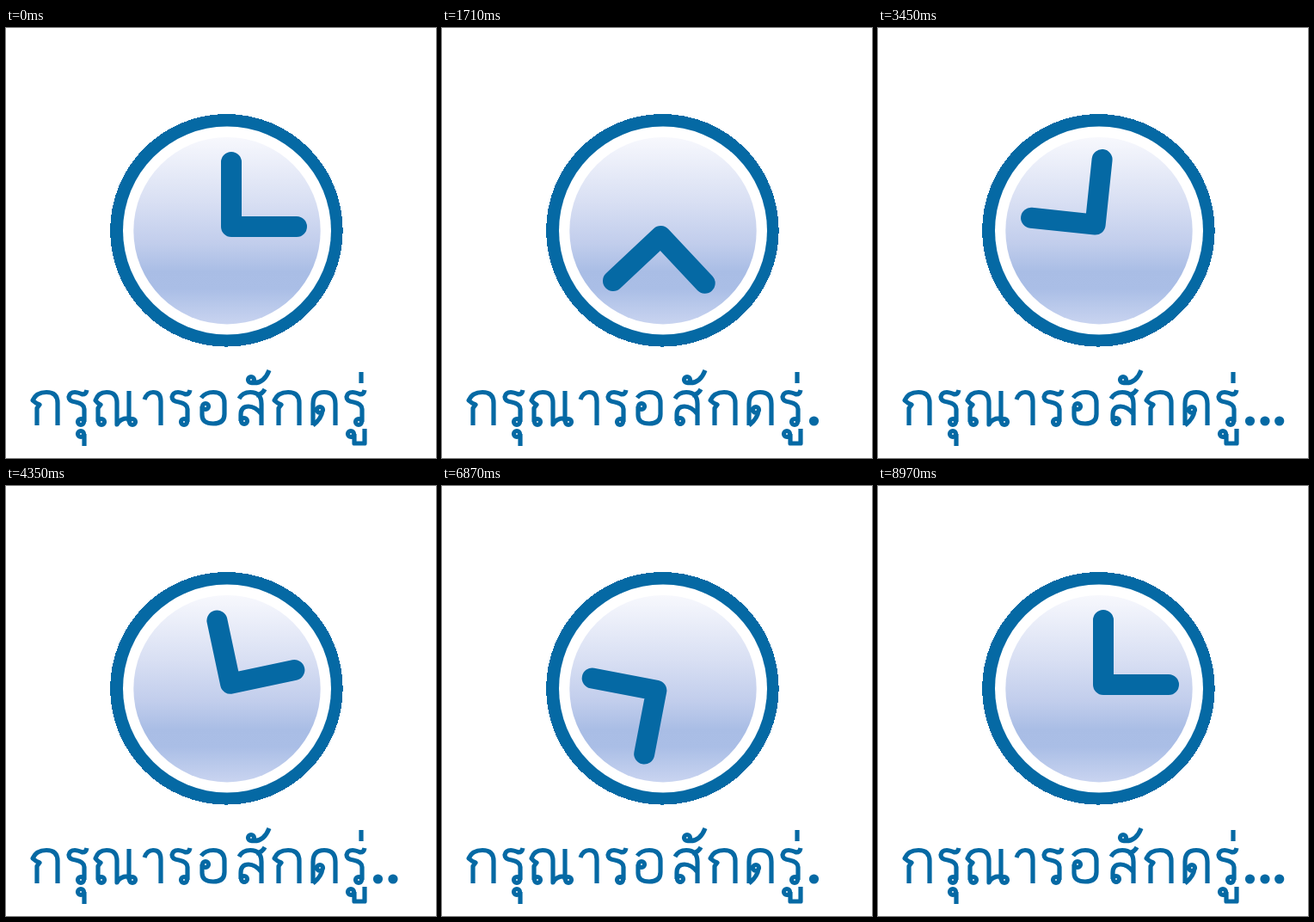
An HTML page for the animation above (9000 ms loop, 500 px wide and 500 px high).

```html
<!DOCTYPE html>
<html lang="th">
<head>
<meta charset="utf-8">
<style>
  html, body { margin: 0; width: 100%; height: 100%; overflow: hidden; background: #fff; }
  svg { display: block; width: 100vw; height: 100vh; }
  .line { fill: none; stroke: #0569a4; stroke-linejoin: round; }
</style>
</head>
<body>
<svg viewBox="0 0 500 500" role="img" aria-label="กรุณารอสักครู่...">
  <defs>
    <linearGradient id="face" x1="0" y1="0" x2="0" y2="1">
      <stop offset="0" stop-color="#f7f8fd"/>
      <stop offset=".35" stop-color="#d8dff3"/>
      <stop offset=".57" stop-color="#c1cdec"/>
      <stop offset=".72" stop-color="#a9bde5"/>
      <stop offset=".81" stop-color="#aabee6"/>
      <stop offset="1" stop-color="#c9d4f0"/>
    </linearGradient>
  </defs>
  <circle cx="256.4" cy="235.3" r="135.3" fill="#0569a4" shape-rendering="crispEdges"/>
  <circle cx="257" cy="235.5" r="121" fill="#fff"/>
  <circle cx="257" cy="235.7" r="108.7" fill="url(#face)"/>
  <path id="hands" class="line" d="M262 156V231H338" stroke-width="24" stroke-linecap="round"/>
  <g id="message" class="line" stroke-width="5.2"></g>
  <g id="dots" fill="#0569a4"></g>
</svg>
<script>
const LOOP = 9000, STEP = 30, DOT_STEP = 900, HALF = 4500;
const byId = id => document.getElementById(id);

function add(parent, tag, attrs) {
  const node = document.createElementNS("http://www.w3.org/2000/svg", tag);
  for (const name in attrs) node.setAttribute(name, attrs[name]);
  parent.appendChild(node);
  return node;
}

const ring = (x, y) => `M${x - 3.5} ${y}a3.5 3.5 0 1 0 7 0a3.5 3.5 0 1 0-7 0`;

// Thai letter strokes, each drawn from its left edge on the baseline.
const letters = {
  "ก": "M7 0V-20L10-24Q5-26 2-29Q6-38.5 18-38.5Q31-38.5 31-26V0",
  "ร": ring(17, -4) + "M21-4V-19Q21-25 11-27Q3-28 3-33Q4-38.5 10-38.5Q13-38.5 19-36Q23-36 24-41",
  "ณ": ring(9, -4) + "M5-4V-20L8-24Q4-26 2-29Q5-38.5 15-38.5Q27-38.5 27-26V-1Q31-9 42-8M41-40V-4" + ring(45, -4),
  "า": "M2-30Q5-38.5 12-38.5Q21-38.5 21-28V0",
  "อ": ring(9, -22) + "M5-22V-12Q5-2 18-2Q31-2 31-13V-26Q31-38.5 18-38.5Q9-38.5 4-32",
  "ส": ring(10, -5) + "M6-5V-12Q6-22 15-22Q23-22 30-13M30 0V-25Q30-38.5 17-38.5Q8-38.5 4-31M24-35Q31-36 34-42",
  "ค": ring(13, -18) + "M5 0V-25Q5-38.5 18-38.5Q31-38.5 31-25V0M5 0Q15-8 16-17",
  "ุ": ring(5, 10) + "M9 10V24",
  "ู": ring(5, 10) + "M9 10V21H21V4",
  "ั": ring(4, -53) + "M2-50Q18-46 25-64",
  "่": "M0-62V-49"
};

const layout = [
  ["ก", 29], ["ร", 70], ["ุ", 82], ["ณ", 102], ["า", 159], ["ร", 190],
  ["อ", 223], ["ส", 267], ["ั", 281], ["ก", 310], ["ค", 352], ["ร", 393],
  ["ู", 396], ["่", 413]
];
for (const [letter, x] of layout)
  add(byId("message"), "path", { d: letters[letter], transform: `translate(${x} 462)` });

const dots = [432.5, 450, 466.7].map(cx =>
  add(byId("dots"), "circle", { cx, cy: 457, r: 5.6 }));

function draw(time) {
  const t = Math.floor((time % LOOP) / STEP) * STEP;
  // The second turn reaches its end on the last step of the loop.
  const turn = t < HALF ? t / HALF : (t - HALF) / (LOOP - STEP - HALF);
  byId("hands").setAttribute("transform", `rotate(${turn * 360} 256 235)`);

  // The dots count up to three, down to none, then up again.
  const phase = Math.floor(t / DOT_STEP) % 6;
  const count = 3 - Math.abs(3 - phase);
  dots.forEach((dot, i) => dot.setAttribute("visibility", i < count ? "visible" : "hidden"));
}

const start = performance.now();
function tick() {
  draw(performance.now() - start);
  requestAnimationFrame(tick);
}
tick();
</script>
</body>
</html>
```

□ □ □ □ □

**Task brief:**
All entries above are to be reproduced exactly, with no pictures.

**Solution:**
An HTML page for the animation above (9000 ms loop, 500 px wide and 500 px high).

```html
<!DOCTYPE html>
<html lang="th">
<head>
<meta charset="utf-8">
<style>
  html, body { margin: 0; width: 100%; height: 100%; overflow: hidden; background: #fff; }
  svg { display: block; width: 100vw; height: 100vh; }
  .line { fill: none; stroke: #0569a4; stroke-linejoin: round; }
</style>
</head>
<body>
<svg viewBox="0 0 500 500" role="img" aria-label="กรุณารอสักครู่...">
  <defs>
    <linearGradient id="face" x1="0" y1="0" x2="0" y2="1">
      <stop offset="0" stop-color="#f7f8fd"/>
      <stop offset=".35" stop-color="#d8dff3"/>
      <stop offset=".57" stop-color="#c1cdec"/>
      <stop offset=".72" stop-color="#a9bde5"/>
      <stop offset=".81" stop-color="#aabee6"/>
      <stop offset="1" stop-color="#c9d4f0"/>
    </linearGradient>
  </defs>
  <circle cx="256.4" cy="235.3" r="135.3" fill="#0569a4" shape-rendering="crispEdges"/>
  <circle cx="257" cy="235.5" r="121" fill="#fff"/>
  <circle cx="257" cy="235.7" r="108.7" fill="url(#face)"/>
  <path id="hands" class="line" d="M262 156V231H338" stroke-width="24" stroke-linecap="round"/>
  <g id="message" class="line" stroke-width="5.2"></g>
  <g id="dots" fill="#0569a4"></g>
</svg>
<script>
const LOOP = 9000, STEP = 30, DOT_STEP = 900, HALF = 4500;
const byId = id => document.getElementById(id);

function add(parent, tag, attrs) {
  const node = document.createElementNS("http://www.w3.org/2000/svg", tag);
  for (const name in attrs) node.setAttribute(name, attrs[name]);
  parent.appendChild(node);
  return node;
}

const ring = (x, y) => `M${x - 3.5} ${y}a3.5 3.5 0 1 0 7 0a3.5 3.5 0 1 0-7 0`;

// Thai letter strokes, each drawn from its left edge on the baseline.
const letters = {
  "ก": "M7 0V-20L10-24Q5-26 2-29Q6-38.5 18-38.5Q31-38.5 31-26V0",
  "ร": ring(17, -4) + "M21-4V-19Q21-25 11-27Q3-28 3-33Q4-38.5 10-38.5Q13-38.5 19-36Q23-36 24-41",
  "ณ": ring(9, -4) + "M5-4V-20L8-24Q4-26 2-29Q5-38.5 15-38.5Q27-38.5 27-26V-1Q31-9 42-8M41-40V-4" + ring(45, -4),
  "า": "M2-30Q5-38.5 12-38.5Q21-38.5 21-28V0",
  "อ": ring(9, -22) + "M5-22V-12Q5-2 18-2Q31-2 31-13V-26Q31-38.5 18-38.5Q9-38.5 4-32",
  "ส": ring(10, -5) + "M6-5V-12Q6-22 15-22Q23-22 30-13M30 0V-25Q30-38.5 17-38.5Q8-38.5 4-31M24-35Q31-36 34-42",
  "ค": ring(13, -18) + "M5 0V-25Q5-38.5 18-38.5Q31-38.5 31-25V0M5 0Q15-8 16-17",
  "ุ": ring(5, 10) + "M9 10V24",
  "ู": ring(5, 10) + "M9 10V21H21V4",
  "ั": ring(4, -53) + "M2-50Q18-46 25-64",
  "่": "M0-62V-49"
};

const layout = [
  ["ก", 29], ["ร", 70], ["ุ", 82], ["ณ", 102], ["า", 159], ["ร", 190],
  ["อ", 223], ["ส", 267], ["ั", 281], ["ก", 310], ["ค", 352], ["ร", 393],
  ["ู", 396], ["่", 413]
];
for (const [letter, x] of layout)
  add(byId("message"), "path", { d: letters[letter], transform: `translate(${x} 462)` });

const dots = [432.5, 450, 466.7].map(cx =>
  add(byId("dots"), "circle", { cx, cy: 457, r: 5.6 }));

function draw(time) {
  const t = Math.floor((time % LOOP) / STEP) * STEP;
  // The second turn reaches its end on the last step of the loop.
  const turn = t < HALF ? t / HALF : (t - HALF) / (LOOP - STEP - HALF);
  byId("hands").setAttribute("transform", `rotate(${turn * 360} 256 235)`);

  // The dots count up to three, down to none, then up again.
  const phase = Math.floor(t / DOT_STEP) % 6;
  const count = 3 - Math.abs(3 - phase);
  dots.forEach((dot, i) => dot.setAttribute("visibility", i < count ? "visible" : "hidden"));
}

const start = performance.now();
function tick() {
  draw(performance.now() - start);
  requestAnimationFrame(tick);
}
tick();
</script>
</body>
</html>
```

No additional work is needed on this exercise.